> [Work instructions]:
Filter the entries for the word "ellipse". Copy each line that has it.

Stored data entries
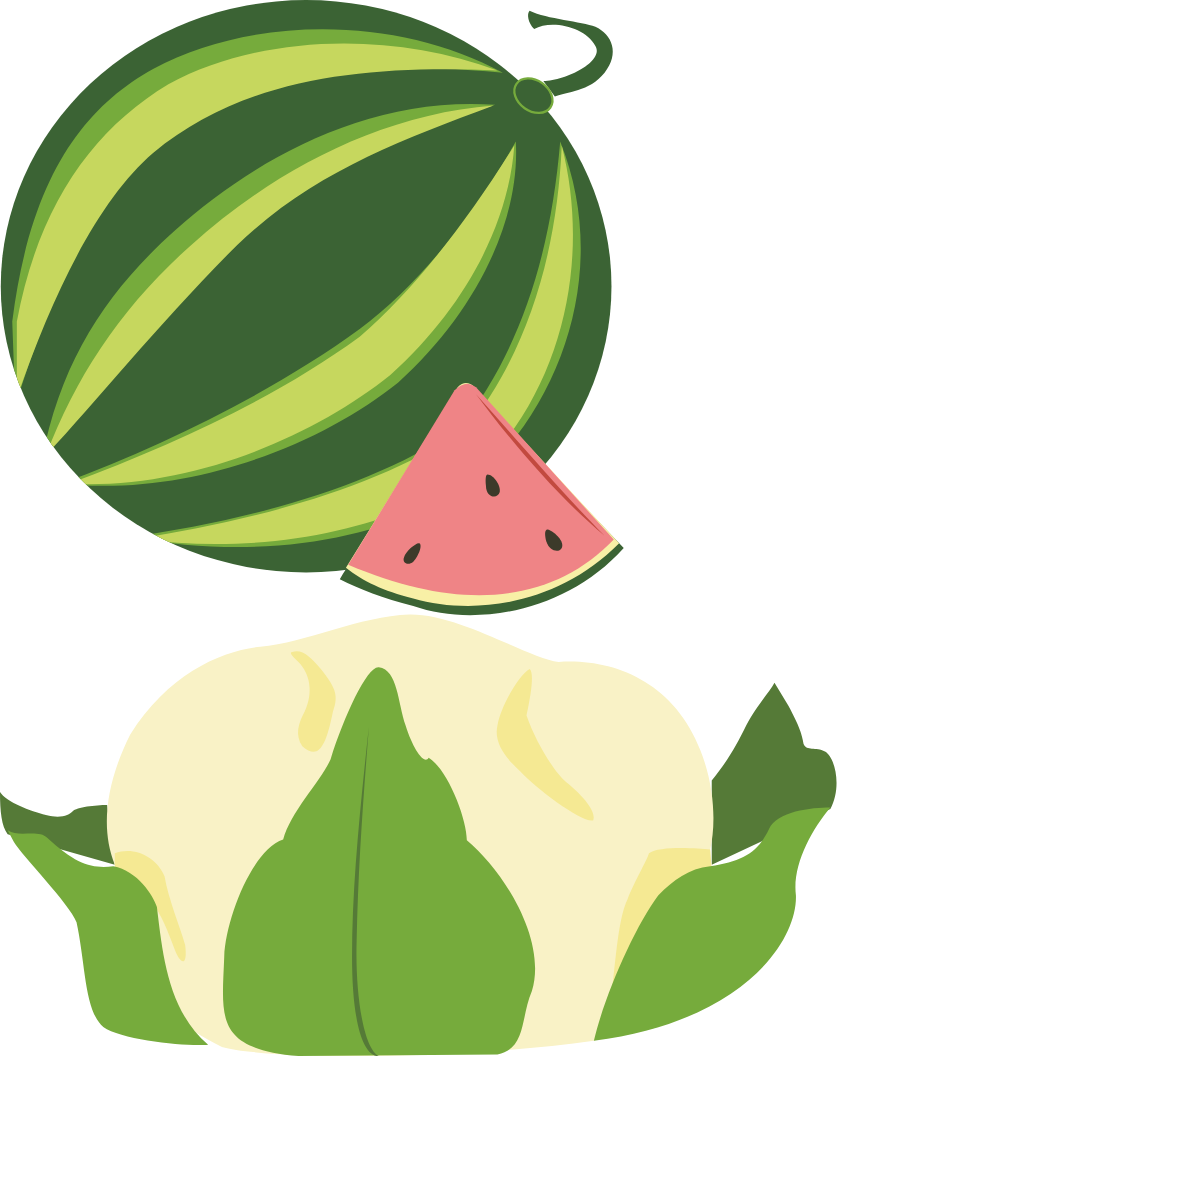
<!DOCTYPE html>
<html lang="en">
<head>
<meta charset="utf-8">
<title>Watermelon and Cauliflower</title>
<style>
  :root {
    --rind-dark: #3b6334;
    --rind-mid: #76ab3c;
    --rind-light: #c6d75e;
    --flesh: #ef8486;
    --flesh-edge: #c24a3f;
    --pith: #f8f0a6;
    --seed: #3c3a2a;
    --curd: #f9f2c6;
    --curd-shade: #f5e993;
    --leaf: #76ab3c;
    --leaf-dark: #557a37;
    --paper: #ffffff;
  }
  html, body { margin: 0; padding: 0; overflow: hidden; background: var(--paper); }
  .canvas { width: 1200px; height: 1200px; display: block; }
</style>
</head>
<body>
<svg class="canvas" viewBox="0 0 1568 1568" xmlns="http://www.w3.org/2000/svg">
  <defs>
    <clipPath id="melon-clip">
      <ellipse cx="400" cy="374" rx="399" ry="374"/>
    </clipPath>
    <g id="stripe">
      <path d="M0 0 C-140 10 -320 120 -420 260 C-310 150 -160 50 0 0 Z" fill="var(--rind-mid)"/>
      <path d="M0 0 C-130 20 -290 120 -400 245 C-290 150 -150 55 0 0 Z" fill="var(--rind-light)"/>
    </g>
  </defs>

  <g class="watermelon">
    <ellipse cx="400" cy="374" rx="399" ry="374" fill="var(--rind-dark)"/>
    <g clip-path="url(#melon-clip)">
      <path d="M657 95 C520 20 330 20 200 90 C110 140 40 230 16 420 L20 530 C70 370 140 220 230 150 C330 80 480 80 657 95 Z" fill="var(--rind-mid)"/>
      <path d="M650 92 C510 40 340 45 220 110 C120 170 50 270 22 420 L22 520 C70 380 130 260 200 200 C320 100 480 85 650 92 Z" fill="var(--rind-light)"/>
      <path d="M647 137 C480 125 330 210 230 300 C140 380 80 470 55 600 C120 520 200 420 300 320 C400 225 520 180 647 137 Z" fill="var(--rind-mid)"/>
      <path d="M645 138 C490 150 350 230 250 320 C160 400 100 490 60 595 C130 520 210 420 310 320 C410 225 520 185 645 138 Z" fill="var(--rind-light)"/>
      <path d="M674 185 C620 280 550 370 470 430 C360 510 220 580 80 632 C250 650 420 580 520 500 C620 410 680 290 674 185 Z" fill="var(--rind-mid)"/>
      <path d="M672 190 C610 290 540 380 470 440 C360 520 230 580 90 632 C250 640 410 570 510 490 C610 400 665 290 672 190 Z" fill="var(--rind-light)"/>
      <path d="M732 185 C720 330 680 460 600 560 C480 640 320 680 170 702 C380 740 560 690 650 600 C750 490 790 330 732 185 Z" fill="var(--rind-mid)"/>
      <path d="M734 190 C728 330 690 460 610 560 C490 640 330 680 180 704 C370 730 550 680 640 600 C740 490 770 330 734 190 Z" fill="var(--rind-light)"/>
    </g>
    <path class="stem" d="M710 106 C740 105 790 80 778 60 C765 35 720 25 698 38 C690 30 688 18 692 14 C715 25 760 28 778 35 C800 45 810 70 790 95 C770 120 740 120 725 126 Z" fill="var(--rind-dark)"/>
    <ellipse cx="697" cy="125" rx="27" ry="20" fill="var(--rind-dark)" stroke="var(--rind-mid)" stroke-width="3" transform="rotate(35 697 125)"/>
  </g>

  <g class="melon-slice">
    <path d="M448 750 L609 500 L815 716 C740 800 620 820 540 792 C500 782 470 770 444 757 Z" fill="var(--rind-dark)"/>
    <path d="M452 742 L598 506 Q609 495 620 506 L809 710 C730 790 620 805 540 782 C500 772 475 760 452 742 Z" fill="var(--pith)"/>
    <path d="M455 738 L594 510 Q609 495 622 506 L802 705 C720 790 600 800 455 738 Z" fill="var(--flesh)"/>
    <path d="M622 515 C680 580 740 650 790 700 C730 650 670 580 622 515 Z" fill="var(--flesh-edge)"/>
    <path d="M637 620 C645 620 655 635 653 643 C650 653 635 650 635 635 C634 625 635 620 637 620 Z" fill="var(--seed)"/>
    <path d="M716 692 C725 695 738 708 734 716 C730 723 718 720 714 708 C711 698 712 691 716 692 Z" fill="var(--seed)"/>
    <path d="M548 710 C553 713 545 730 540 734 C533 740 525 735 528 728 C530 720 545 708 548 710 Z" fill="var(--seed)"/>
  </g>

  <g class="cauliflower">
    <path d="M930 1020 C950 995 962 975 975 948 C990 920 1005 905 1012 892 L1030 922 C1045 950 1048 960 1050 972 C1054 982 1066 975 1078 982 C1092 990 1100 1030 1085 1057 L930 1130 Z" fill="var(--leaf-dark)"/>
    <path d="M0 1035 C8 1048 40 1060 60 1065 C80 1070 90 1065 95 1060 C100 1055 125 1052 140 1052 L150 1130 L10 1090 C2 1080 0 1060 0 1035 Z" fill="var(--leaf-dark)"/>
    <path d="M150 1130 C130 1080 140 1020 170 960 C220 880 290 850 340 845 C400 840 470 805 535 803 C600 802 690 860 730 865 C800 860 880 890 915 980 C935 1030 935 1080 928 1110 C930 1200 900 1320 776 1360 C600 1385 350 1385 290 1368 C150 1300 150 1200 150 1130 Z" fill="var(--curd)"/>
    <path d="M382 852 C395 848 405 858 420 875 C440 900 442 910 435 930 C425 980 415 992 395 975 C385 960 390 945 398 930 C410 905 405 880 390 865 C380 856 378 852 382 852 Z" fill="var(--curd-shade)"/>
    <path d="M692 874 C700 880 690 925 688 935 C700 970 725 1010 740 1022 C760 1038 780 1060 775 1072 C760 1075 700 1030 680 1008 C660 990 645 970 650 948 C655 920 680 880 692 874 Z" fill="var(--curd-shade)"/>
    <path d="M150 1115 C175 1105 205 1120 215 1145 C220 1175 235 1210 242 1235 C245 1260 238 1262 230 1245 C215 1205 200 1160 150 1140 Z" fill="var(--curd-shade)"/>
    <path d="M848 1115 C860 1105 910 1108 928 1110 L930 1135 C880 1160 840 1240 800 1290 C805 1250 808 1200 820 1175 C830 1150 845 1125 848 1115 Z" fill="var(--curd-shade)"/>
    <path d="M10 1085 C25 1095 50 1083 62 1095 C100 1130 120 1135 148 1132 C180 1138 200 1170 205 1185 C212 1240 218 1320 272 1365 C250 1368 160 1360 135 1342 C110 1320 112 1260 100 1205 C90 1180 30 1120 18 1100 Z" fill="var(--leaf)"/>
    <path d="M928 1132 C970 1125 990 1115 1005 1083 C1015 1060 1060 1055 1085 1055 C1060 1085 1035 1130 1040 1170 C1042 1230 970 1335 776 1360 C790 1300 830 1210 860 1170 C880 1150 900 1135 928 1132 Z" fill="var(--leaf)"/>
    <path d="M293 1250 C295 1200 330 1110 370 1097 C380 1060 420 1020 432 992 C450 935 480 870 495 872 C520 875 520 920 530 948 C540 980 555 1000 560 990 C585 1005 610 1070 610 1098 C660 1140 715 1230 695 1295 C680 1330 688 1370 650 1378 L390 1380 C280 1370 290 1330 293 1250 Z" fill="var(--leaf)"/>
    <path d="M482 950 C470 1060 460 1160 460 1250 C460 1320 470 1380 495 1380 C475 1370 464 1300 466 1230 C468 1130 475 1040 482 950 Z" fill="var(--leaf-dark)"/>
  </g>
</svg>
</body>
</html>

> [Task solution]:
      <ellipse cx="400" cy="374" rx="399" ry="374"/>
    <ellipse cx="400" cy="374" rx="399" ry="374" fill="var(--rind-dark)"/>
    <ellipse cx="697" cy="125" rx="27" ry="20" fill="var(--rind-dark)" stroke="var(--rind-mid)" stroke-width="3" transform="rotate(35 697 125)"/>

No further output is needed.